The appeal is rejected to the extent that the matter is capable of appeal.


The judicial costs, set at CHF 7’000.- shall be borne by the Appellant.


This judgment shall be notified to the Representatives of the Parties and to the Court of Arbitration for Sport (CAS).

Lausanne, March 8, 2017

On behalf of the First Civil Law Court of the Swiss Federal Tribunal

The Presiding Judge:                                                                                       The Clerk of the Court:

Kiss                                                                                                                                    Carruzzo

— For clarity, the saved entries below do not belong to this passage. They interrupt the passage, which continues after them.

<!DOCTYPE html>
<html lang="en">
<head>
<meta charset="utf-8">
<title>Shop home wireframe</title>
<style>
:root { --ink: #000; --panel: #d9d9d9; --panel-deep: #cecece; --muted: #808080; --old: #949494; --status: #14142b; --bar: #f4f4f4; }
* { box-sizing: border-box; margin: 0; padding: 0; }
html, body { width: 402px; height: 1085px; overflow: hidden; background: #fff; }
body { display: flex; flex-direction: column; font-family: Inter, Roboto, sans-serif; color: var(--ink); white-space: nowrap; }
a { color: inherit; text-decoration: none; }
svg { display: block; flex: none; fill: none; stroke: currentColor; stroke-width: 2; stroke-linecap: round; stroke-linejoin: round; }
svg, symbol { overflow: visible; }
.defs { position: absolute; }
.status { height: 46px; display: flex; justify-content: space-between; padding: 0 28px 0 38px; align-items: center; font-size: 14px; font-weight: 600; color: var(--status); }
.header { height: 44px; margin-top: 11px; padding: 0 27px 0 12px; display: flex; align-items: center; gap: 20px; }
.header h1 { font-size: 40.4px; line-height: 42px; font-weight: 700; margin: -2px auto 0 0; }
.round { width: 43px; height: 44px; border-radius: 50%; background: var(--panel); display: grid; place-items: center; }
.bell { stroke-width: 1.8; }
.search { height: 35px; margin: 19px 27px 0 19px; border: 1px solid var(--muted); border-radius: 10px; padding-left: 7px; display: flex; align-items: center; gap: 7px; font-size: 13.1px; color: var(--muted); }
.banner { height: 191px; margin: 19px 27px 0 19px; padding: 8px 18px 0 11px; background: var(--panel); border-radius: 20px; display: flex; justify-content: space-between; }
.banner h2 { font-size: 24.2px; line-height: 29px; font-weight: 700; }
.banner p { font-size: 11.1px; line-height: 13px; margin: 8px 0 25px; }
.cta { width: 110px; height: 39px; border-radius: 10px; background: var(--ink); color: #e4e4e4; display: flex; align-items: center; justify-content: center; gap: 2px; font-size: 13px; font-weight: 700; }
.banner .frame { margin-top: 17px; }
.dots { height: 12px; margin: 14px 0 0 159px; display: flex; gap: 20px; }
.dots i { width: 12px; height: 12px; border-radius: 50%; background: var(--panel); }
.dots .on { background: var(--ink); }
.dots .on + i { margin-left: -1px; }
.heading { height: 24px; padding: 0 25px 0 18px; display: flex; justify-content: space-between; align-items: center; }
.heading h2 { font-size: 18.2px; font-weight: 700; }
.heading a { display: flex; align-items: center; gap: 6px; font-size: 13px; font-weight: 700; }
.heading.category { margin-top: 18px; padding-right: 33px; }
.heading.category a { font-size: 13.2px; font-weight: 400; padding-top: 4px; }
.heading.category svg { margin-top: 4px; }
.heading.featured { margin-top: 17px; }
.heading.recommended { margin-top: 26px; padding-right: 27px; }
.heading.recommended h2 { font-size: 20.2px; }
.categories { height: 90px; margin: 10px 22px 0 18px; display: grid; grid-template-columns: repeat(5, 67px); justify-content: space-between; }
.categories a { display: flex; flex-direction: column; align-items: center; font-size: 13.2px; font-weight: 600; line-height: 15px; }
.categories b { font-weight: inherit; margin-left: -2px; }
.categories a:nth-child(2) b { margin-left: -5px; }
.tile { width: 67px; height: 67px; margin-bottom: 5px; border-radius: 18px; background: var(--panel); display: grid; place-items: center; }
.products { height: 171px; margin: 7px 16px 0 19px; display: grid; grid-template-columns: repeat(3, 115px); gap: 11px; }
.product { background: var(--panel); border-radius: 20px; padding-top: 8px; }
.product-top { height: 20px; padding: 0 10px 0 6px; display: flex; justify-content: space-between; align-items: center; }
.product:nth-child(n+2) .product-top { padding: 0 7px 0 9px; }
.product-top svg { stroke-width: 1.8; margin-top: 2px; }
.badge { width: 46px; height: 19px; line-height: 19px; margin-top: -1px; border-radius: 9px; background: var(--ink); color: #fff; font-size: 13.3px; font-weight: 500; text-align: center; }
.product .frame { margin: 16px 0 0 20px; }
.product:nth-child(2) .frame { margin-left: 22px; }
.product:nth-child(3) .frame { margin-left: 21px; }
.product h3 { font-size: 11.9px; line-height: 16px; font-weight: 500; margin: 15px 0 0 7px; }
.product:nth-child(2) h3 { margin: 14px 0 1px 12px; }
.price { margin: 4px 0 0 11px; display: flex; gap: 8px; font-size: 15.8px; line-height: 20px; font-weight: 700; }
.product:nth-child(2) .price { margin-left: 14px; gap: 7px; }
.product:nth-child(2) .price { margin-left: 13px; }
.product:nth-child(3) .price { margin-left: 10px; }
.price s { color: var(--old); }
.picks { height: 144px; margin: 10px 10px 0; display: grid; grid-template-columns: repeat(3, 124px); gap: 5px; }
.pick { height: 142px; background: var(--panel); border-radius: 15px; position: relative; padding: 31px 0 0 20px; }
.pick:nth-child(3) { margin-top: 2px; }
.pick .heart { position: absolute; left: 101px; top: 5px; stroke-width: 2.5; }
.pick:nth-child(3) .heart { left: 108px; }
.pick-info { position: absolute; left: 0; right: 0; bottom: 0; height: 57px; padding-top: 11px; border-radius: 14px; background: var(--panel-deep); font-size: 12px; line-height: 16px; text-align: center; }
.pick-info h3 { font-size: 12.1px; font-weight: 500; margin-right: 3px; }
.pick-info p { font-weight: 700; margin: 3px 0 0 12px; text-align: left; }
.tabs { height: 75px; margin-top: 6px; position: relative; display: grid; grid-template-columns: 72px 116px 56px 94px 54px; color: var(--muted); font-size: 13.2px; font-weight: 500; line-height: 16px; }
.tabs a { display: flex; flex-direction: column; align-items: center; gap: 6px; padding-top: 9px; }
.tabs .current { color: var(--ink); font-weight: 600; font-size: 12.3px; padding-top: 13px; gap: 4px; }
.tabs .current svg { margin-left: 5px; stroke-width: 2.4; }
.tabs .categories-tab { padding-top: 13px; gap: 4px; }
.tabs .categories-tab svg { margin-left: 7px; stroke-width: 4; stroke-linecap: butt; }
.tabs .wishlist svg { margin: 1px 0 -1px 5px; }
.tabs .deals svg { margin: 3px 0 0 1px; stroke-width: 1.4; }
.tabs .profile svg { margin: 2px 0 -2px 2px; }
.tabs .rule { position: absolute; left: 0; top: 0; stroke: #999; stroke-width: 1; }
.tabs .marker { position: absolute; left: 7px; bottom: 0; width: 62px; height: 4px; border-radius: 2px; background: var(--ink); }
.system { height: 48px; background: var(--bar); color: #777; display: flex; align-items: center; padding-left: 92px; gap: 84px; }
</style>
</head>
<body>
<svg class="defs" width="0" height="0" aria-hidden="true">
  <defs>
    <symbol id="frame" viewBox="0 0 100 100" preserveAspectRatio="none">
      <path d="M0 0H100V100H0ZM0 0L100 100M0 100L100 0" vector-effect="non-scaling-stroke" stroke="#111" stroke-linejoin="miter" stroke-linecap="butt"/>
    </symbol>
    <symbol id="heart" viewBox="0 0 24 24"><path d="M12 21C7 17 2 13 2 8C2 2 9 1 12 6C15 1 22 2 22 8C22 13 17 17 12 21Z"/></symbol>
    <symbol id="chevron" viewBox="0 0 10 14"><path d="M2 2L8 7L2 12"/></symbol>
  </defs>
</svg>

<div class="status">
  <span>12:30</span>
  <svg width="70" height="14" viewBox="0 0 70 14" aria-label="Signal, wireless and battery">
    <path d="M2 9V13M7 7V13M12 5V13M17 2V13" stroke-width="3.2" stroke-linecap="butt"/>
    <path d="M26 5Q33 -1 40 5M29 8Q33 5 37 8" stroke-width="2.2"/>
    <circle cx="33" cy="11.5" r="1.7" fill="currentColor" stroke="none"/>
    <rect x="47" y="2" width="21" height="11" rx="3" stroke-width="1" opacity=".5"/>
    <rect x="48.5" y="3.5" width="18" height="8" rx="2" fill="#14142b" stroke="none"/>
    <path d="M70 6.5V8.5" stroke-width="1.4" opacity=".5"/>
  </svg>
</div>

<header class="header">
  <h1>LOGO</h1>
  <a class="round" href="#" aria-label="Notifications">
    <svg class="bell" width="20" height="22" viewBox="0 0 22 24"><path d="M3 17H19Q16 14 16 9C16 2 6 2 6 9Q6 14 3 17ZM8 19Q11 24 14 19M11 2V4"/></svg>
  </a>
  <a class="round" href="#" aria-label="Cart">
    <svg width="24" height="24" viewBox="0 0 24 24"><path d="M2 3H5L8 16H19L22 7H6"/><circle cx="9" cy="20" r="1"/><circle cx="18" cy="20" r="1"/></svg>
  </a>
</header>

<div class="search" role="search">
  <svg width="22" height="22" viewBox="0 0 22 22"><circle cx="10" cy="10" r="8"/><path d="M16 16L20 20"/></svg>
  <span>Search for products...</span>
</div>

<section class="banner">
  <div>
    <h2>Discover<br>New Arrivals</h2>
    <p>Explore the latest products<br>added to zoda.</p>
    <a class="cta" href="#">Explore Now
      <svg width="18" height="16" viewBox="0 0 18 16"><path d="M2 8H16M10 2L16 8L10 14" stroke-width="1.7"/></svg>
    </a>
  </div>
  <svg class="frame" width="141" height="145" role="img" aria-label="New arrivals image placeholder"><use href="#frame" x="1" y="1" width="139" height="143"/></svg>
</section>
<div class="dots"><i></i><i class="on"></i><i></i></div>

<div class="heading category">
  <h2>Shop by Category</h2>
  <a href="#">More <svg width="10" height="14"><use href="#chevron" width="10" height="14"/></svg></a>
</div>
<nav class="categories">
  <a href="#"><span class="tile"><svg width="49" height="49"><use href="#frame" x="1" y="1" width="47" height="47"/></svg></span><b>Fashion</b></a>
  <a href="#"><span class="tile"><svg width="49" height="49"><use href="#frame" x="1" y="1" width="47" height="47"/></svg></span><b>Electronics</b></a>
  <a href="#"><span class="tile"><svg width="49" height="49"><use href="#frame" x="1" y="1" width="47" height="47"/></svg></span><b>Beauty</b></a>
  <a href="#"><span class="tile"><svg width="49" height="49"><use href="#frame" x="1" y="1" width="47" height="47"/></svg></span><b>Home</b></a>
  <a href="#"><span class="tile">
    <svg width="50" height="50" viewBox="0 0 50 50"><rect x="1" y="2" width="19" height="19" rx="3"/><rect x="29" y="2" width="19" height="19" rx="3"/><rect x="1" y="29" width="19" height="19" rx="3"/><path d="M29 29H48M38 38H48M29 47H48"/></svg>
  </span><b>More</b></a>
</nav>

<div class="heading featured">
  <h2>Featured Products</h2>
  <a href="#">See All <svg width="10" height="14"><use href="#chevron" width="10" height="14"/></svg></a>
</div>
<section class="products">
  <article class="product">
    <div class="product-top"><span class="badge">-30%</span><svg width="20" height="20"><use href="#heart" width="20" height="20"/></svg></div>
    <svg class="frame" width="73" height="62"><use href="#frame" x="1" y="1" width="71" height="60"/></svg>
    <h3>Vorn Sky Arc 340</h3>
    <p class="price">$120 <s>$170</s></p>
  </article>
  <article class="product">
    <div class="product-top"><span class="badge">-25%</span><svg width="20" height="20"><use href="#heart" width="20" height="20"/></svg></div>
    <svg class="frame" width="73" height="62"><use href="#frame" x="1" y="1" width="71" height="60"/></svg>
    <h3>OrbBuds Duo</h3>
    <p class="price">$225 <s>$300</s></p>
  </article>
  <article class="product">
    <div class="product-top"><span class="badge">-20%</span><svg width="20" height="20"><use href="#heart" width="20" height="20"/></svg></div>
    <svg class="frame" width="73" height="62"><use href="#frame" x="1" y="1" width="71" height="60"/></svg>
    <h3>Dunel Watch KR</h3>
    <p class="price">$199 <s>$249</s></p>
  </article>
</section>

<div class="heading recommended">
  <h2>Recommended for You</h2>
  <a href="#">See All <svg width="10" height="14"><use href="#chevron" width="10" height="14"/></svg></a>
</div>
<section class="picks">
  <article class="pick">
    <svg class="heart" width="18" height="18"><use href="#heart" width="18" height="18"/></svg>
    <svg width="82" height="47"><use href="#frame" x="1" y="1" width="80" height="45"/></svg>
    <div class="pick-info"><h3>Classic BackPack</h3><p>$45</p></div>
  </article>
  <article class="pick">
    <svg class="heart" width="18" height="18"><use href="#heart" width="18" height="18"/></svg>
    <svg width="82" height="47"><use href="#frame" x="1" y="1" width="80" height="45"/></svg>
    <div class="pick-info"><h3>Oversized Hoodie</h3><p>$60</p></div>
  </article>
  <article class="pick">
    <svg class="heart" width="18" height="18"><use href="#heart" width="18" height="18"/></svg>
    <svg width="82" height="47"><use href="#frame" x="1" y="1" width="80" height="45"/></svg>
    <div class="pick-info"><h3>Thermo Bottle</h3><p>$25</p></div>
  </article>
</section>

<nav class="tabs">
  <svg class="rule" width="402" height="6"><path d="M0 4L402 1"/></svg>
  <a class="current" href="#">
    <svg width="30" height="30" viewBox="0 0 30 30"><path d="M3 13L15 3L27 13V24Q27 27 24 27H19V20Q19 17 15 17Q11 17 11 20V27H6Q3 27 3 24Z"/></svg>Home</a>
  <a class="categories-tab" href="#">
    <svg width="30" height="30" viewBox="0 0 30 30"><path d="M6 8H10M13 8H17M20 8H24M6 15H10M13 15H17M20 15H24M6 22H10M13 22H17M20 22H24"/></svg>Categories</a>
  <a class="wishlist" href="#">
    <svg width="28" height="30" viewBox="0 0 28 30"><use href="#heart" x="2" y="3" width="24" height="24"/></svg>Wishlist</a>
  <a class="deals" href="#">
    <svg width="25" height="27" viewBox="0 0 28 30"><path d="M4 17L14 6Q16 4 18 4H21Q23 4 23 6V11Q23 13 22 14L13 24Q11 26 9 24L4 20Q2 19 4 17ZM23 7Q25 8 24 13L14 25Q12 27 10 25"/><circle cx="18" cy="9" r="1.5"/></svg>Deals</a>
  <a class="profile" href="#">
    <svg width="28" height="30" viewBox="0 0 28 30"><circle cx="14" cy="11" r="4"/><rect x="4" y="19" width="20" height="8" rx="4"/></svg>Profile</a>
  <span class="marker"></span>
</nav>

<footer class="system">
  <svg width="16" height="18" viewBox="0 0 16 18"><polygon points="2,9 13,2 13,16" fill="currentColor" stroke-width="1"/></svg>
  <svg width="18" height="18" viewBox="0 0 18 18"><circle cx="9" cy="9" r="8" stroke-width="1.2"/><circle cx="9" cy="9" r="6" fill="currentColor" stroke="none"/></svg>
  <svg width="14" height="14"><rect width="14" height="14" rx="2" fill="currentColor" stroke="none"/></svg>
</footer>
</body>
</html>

  • 1. Translator’s Note: Quote as Club X.________ v. Z.________, 4A 40/2017. The original decision was issued in French. The full text is available on the website of the Federal Tribunal,  
  • 2. Translator’s Note: LTF is the Italian and French abbreviation for the Federal Statute of June 17, 2005, organizing the Federal Tribunal, RS 173.110
  • 3. Translator’s Note: The official languages of Switzerland are German, French and Italian. 
  • 4. Translator’s Note: CST is the French abbreviation for the Swiss Federal Constitution. 
  • 5. Translator’s Note: PILA is the most frequently used abbreviation for the Swiss Private International Law Act of December 18, 1987 
  • 6. Translator’s Note: CO is the French abbreviation for Swiss Code of Obligations.